INSTRUCTIONS FOR THE TASK: Spot each line in the records below where the word "progress" occurs, then copy it.

Dataset entries:

++++++++++++++++++++

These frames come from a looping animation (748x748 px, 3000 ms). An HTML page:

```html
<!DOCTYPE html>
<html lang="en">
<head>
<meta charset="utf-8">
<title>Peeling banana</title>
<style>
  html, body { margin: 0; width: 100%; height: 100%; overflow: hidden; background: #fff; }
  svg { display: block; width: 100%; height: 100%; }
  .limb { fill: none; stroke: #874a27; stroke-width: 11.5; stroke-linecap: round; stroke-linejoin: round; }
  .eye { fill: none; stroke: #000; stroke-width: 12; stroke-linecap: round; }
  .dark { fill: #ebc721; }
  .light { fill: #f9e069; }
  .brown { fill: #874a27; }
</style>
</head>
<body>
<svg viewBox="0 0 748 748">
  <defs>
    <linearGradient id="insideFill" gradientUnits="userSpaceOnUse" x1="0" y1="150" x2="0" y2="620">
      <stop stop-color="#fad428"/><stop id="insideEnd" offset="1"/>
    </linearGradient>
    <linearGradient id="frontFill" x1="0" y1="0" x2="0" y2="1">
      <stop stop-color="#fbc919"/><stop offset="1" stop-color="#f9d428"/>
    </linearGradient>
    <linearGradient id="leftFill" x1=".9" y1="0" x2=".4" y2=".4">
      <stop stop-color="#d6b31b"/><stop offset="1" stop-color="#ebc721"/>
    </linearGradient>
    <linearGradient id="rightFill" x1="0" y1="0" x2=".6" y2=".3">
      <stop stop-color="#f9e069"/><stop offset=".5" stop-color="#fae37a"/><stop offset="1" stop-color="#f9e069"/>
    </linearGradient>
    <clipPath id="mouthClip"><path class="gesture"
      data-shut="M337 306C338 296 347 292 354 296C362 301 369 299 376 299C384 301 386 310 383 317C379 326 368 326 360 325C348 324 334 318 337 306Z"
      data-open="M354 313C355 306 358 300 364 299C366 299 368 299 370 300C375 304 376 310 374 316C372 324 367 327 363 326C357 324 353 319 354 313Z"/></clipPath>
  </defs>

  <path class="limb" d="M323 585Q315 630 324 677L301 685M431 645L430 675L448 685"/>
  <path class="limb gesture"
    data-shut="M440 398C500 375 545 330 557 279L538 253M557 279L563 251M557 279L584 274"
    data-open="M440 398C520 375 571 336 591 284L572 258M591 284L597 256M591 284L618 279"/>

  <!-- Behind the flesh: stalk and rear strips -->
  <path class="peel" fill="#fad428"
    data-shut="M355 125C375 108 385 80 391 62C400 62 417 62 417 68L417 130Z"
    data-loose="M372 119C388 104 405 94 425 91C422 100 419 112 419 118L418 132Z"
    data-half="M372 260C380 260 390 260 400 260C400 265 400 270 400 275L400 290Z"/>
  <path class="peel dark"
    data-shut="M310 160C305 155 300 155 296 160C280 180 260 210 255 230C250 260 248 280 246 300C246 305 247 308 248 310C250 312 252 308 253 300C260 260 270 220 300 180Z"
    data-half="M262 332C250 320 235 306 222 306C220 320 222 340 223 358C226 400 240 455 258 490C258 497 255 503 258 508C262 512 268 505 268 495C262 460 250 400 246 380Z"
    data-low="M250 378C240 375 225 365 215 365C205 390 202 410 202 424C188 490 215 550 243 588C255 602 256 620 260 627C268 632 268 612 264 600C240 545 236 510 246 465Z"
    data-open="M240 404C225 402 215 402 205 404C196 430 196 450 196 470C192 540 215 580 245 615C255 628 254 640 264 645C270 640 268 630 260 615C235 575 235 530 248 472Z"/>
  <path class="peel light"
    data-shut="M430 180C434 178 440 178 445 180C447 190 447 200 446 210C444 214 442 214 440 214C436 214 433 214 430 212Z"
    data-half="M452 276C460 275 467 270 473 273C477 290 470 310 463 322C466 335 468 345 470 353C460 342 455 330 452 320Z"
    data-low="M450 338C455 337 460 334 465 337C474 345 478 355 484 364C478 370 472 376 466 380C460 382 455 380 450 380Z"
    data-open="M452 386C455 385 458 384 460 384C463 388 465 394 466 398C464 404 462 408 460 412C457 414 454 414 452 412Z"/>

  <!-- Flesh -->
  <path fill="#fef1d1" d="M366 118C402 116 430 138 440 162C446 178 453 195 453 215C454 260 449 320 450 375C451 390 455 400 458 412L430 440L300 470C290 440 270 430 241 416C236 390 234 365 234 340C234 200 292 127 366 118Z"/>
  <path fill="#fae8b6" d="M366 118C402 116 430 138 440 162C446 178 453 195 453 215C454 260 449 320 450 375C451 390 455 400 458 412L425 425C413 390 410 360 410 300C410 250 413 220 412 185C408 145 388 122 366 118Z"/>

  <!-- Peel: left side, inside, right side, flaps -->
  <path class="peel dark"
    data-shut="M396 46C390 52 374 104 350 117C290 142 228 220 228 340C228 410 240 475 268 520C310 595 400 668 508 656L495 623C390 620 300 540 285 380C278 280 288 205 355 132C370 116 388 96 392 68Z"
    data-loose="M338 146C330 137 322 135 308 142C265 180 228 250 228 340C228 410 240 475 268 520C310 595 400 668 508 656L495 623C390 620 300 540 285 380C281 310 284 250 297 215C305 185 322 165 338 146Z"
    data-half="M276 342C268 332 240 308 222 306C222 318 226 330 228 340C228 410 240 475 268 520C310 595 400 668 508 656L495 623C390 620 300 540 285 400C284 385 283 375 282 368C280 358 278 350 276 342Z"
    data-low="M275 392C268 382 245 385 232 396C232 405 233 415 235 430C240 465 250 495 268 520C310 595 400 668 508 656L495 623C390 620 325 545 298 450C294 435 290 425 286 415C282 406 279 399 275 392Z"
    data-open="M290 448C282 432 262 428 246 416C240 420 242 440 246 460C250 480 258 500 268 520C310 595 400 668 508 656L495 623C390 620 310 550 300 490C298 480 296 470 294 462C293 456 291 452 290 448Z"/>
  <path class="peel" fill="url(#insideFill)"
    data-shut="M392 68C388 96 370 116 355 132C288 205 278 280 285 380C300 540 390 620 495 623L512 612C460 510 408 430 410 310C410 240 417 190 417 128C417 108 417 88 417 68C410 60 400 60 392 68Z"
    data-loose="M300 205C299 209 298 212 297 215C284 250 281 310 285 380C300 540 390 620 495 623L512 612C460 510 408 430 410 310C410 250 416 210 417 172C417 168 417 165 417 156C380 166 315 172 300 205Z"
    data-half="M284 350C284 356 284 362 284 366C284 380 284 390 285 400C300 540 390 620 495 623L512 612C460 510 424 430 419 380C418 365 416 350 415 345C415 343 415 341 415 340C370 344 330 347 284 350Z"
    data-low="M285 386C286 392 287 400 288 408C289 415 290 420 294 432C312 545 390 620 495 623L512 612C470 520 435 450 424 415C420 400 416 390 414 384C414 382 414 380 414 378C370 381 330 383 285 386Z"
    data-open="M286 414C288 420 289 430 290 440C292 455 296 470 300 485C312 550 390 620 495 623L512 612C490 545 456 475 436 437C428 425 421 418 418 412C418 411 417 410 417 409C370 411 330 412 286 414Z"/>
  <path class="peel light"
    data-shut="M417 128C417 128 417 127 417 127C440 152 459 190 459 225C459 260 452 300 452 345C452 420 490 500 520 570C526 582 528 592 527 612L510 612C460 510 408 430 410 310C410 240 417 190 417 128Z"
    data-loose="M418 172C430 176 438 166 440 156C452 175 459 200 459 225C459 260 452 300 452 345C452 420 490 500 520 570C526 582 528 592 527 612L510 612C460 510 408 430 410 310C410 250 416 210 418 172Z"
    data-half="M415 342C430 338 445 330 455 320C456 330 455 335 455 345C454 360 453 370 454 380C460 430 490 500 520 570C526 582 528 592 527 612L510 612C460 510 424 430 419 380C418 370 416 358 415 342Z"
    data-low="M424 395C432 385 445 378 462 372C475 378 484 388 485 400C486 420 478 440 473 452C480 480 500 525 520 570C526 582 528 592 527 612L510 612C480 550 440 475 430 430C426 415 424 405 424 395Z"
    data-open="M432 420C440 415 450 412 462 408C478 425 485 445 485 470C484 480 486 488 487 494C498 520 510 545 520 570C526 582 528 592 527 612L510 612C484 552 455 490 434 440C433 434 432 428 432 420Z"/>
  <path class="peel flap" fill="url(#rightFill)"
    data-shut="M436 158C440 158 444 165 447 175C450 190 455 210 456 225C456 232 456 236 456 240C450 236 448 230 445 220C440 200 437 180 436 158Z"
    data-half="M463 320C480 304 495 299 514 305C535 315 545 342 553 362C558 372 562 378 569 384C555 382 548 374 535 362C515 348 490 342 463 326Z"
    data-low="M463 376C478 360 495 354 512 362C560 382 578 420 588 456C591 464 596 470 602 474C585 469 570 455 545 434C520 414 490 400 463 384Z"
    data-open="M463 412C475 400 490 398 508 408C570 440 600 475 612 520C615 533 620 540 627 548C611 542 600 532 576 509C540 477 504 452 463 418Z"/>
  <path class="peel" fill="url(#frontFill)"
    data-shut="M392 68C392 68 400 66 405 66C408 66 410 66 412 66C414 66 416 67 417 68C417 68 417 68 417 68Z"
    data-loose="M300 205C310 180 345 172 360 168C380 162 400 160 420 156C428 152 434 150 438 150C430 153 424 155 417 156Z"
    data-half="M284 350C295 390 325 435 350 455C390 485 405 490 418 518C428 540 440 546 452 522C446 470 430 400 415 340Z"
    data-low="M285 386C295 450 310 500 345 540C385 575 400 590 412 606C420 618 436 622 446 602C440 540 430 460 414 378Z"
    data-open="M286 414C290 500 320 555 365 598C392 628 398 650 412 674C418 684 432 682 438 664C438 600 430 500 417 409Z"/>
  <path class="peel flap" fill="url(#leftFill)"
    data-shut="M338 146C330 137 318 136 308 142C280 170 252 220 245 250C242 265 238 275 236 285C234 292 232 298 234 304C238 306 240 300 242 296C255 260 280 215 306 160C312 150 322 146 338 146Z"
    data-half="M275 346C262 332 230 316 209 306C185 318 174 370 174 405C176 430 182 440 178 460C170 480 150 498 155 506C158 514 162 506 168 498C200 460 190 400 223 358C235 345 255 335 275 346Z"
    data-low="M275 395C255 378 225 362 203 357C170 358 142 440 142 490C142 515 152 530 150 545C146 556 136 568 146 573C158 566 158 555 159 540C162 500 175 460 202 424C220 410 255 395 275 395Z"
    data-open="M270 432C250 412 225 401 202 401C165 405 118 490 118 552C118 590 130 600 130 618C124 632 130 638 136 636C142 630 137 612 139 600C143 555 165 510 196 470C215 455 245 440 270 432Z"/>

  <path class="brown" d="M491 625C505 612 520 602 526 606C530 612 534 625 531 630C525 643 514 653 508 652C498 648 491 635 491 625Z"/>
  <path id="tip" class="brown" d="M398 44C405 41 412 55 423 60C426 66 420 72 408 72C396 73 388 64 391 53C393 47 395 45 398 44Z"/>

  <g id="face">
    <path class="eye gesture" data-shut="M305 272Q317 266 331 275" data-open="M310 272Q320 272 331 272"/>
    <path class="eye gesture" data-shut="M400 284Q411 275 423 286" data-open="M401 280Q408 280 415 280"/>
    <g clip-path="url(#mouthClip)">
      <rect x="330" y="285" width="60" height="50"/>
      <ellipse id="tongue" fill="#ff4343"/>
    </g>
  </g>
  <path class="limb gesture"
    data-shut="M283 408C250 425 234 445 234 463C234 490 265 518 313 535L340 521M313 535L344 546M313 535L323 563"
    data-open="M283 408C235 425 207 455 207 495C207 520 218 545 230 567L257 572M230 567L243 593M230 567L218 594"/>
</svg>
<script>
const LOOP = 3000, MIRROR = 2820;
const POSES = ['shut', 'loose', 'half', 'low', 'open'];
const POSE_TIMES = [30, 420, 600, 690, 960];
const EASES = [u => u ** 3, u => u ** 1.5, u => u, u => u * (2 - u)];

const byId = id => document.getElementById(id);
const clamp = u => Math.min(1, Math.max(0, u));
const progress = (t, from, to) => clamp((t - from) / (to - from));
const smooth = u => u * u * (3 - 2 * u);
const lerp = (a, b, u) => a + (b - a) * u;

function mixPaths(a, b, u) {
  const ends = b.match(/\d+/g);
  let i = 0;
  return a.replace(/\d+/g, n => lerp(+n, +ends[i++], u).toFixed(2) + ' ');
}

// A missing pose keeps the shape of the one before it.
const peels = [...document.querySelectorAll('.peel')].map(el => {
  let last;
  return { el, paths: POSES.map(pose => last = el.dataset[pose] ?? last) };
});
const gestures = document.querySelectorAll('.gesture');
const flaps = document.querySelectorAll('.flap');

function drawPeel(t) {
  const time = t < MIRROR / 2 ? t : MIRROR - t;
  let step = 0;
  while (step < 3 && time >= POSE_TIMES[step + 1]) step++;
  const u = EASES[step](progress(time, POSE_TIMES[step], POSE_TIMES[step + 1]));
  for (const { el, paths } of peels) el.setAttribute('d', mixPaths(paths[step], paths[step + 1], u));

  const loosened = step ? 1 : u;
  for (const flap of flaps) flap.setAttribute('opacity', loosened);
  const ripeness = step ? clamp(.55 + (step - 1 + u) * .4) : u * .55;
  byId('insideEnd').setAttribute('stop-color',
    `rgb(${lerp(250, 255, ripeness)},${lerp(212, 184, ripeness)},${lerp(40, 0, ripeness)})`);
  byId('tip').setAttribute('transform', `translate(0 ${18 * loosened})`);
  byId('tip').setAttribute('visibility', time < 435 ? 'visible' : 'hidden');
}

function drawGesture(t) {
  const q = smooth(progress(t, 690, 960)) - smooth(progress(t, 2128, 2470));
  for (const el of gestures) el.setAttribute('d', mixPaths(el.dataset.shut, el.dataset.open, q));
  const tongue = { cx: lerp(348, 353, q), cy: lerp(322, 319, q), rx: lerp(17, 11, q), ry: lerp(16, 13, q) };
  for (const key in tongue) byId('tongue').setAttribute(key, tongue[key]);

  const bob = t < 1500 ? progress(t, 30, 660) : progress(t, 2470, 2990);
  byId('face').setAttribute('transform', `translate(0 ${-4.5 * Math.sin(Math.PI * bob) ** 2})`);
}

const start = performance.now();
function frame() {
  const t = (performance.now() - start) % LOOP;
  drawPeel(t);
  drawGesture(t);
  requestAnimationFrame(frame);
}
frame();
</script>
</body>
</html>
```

++++++++++++++++++++

OUTPUT OF THE EXERCISE:
const progress = (t, from, to) => clamp((t - from) / (to - from));
  const u = EASES[step](progress(time, POSE_TIMES[step], POSE_TIMES[step + 1]));
  const q = smooth(progress(t, 690, 960)) - smooth(progress(t, 2128, 2470));
  const bob = t < 1500 ? progress(t, 30, 660) : progress(t, 2470, 2990);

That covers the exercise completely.